Long Beach panoramic (click picture to enlarge) view at low tide, April 2017. The barrier rip rap is mightily exposed. At other times the large boulders are buried beneath deep sand.
This spring awakening is calm. Most of the homes remain prepped for winter.
Do you know how many front row cottages line Long Beach?
The view from the beach at low tide (ocean at my back) in two parts.
Tomorrow, Monday, I’ll be giving my Pollinator Garden program in Osterville. Cape Cod friends please let me know if you would like to attend (email@example.com). Tuesday I’ll be at the Nahant Country Club but I am most excited about giving the program at the Sawyer Free Library on Thursday evening. I hope to see you there!
Please join me April 6th at 7pm, at the Sawyer Free Library where I will be giving my Pollinator Garden talk and screening several short films. The event is free and open to the public. I am looking forward to presenting this program at our wonderful Sawyer Free and hope to see you there!!
Thank you to Diana Cummings at the Sawyer Free Library for making the lovely poster!
Echinacea and Bee
On Saturday we decided to go to The Boston Flower Show. With rain, sleet and cold, it was so nice to smell spring, especially the mulch. Here a couple of photos of the show.
Please join me April 6th at 7pm at the Sawyer Free Library where I will be giving my Pollinator Garden program and screening several short films. This event is free and open to the public. I am looking forward to presenting this program at our wonderful Sawyer Free and hope to see you there!!
Female Ruby-throated Hummingbird and zinnia – ornithophily is the pollination of flowering plants by birds. They carry off pollen on their heads and neck to the next flower they visit.
The newly eclosed Monarch is clinging to its chrysalis case. Within moments of emerging, the two-part Monarch proboscis must zip together to form a siphoning tube. If the two parts do not join, the butterfly will not be able to drink nectar. In this photo, you can see the proboscis is not yet fully zipped.
“Following the rhythm of the seasons, celebrated landscape designer Kim Smith presents a stunning slide show and lecture demonstrating how to create a welcoming haven for bees, birds, butterflies, and other wildlife. Native plants and examples of organic and architectural features will be discussed based on their value to particular vertebrates and invertebrates.”

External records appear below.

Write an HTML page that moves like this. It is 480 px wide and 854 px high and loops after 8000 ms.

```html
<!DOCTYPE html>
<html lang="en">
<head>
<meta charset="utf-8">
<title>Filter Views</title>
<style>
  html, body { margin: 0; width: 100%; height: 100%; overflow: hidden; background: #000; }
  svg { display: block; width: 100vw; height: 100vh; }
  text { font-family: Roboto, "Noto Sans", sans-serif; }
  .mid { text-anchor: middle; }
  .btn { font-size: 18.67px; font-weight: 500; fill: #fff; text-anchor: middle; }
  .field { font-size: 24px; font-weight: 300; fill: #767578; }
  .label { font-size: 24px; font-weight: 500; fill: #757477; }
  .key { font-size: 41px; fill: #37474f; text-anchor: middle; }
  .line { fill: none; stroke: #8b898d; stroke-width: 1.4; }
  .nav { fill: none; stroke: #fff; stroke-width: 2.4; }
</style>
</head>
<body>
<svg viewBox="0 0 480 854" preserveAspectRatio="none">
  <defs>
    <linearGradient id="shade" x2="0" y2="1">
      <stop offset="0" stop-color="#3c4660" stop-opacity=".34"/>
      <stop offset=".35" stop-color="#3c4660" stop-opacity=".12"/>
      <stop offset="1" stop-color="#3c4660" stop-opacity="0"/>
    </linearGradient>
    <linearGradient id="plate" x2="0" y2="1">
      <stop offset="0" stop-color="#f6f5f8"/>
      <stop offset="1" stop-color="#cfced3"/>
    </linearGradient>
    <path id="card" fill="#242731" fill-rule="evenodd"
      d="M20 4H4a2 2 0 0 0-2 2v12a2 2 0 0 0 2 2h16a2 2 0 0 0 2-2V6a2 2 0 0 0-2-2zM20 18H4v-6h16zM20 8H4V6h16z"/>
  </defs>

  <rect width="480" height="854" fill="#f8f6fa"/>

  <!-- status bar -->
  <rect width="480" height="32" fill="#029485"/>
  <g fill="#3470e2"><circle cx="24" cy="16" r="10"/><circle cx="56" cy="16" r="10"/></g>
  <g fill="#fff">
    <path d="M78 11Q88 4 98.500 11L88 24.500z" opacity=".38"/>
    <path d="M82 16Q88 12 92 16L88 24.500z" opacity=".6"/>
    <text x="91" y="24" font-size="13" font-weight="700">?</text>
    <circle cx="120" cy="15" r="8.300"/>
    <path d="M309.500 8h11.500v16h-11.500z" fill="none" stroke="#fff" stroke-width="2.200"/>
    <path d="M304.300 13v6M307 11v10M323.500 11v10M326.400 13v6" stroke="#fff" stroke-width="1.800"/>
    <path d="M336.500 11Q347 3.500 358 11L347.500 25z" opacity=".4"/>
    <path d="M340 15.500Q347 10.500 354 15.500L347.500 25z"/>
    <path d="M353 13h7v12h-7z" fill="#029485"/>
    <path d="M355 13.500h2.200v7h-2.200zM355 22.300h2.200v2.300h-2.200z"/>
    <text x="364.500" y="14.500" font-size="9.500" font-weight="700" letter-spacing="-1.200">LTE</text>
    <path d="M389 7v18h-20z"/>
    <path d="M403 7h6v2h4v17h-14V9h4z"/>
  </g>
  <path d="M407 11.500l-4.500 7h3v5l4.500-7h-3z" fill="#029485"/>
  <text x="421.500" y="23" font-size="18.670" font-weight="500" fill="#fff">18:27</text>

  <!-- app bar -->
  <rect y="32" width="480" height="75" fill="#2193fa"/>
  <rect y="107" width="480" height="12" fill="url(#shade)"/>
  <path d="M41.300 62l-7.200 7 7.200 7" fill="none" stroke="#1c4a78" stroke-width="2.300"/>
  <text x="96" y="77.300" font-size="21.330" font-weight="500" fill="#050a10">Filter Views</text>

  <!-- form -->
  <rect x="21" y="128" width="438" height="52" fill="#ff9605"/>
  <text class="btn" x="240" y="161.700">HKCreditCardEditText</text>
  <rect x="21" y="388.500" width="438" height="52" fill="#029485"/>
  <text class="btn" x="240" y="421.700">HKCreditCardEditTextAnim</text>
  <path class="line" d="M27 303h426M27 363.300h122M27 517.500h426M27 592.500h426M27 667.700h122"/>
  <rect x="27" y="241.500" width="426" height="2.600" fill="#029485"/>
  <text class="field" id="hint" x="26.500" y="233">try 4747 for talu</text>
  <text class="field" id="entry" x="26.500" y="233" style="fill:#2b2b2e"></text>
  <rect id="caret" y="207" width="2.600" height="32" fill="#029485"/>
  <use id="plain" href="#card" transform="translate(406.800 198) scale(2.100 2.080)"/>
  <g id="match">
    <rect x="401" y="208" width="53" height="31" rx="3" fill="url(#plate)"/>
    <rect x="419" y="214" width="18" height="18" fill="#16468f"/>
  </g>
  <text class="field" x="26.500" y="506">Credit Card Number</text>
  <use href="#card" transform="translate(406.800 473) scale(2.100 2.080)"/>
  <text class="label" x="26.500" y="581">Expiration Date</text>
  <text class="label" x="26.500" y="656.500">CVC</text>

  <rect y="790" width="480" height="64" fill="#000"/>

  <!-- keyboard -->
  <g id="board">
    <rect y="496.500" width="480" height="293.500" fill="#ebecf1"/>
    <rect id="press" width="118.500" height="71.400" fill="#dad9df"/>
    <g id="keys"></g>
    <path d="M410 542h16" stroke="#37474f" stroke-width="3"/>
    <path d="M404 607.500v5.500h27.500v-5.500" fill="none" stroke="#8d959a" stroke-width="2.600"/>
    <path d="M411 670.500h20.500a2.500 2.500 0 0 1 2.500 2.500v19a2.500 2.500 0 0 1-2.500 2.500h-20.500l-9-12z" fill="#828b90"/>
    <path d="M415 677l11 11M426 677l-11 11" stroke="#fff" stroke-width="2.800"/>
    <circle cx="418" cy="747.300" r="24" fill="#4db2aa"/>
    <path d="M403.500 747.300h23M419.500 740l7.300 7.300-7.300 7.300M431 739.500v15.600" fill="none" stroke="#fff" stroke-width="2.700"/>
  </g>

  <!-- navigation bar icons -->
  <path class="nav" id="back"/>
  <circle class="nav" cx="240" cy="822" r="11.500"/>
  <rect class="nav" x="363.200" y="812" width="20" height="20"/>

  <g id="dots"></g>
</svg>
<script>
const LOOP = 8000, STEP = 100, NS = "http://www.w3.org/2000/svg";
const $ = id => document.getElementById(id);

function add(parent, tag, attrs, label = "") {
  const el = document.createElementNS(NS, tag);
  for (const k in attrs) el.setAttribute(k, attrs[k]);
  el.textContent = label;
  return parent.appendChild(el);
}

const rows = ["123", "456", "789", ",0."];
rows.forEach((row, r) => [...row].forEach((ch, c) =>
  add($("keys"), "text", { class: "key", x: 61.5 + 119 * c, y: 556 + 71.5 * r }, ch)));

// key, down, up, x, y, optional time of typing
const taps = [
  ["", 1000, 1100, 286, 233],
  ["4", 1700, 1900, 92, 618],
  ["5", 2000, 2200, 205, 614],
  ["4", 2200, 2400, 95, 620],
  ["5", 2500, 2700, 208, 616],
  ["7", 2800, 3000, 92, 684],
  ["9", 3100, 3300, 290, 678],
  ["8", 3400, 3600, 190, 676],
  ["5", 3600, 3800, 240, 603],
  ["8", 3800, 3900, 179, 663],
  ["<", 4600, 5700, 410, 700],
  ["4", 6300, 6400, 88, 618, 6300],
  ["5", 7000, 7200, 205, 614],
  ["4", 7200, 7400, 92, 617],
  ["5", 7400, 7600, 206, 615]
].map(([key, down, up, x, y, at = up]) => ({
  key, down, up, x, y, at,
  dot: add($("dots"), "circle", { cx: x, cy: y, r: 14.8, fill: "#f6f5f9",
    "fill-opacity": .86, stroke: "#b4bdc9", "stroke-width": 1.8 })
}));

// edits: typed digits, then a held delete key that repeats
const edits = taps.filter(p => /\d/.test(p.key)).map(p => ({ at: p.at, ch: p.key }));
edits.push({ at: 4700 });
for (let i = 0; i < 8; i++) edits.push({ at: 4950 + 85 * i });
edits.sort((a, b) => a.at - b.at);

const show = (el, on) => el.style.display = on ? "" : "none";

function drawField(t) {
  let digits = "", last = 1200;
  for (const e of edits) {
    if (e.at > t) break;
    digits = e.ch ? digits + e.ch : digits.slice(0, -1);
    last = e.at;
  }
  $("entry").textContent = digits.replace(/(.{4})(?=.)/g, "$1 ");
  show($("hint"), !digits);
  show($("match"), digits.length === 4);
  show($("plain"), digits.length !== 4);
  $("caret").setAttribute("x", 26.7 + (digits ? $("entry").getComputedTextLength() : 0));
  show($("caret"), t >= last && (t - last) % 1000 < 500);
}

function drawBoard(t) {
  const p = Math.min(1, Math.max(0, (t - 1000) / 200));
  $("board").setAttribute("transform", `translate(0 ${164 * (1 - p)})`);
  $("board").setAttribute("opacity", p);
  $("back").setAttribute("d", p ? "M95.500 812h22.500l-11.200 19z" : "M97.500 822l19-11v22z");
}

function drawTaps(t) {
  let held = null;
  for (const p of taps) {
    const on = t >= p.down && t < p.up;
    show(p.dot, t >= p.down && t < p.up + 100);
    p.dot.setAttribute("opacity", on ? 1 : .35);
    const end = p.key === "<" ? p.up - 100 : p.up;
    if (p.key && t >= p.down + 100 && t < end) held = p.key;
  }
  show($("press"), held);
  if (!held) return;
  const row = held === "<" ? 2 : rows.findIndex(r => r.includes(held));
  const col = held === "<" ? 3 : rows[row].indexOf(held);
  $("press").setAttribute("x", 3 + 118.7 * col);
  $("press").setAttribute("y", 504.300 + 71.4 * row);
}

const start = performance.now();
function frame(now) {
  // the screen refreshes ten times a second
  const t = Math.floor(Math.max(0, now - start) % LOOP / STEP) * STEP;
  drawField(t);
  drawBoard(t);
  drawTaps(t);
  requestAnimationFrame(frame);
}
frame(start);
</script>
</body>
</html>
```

Looking forward to attending the opening of Fresh Saturday evening at the Rocky Neck Cultural Center!
Brett Gamache “Fresh Oranges”
Take Me I’m Yours! A FREE HOUSE! You Only Need To…
Many admire the Pink House that you see on the way to Plum Island and the Parker River National Wildlife Refuge, so much so that when it came time to demolish there was public outcry. The US Fish and Wildlife Service has agreed to preserve the house by either of these two conditions. Option number one: a person can take ownership if they are willing to move the house off the land, or option number two is that if you own several acres of comparable land near the refuge, you can exchange the land for the house. Option two allows the house to stay in its current location.
Perhaps the Pink House could become a community or art center. The building has been deemed structurally sound, although there is quite a bit of asbestos that needs removing.
The Pink House is the last house remaining on the refuge. All other homes and farms were either sold or taken by eminent domain; the very last on Stage Island was demolished just this past year.
Snowy Owls, Red-tailed Hawks, and other raptors like to perch on the cupola of the Pink House.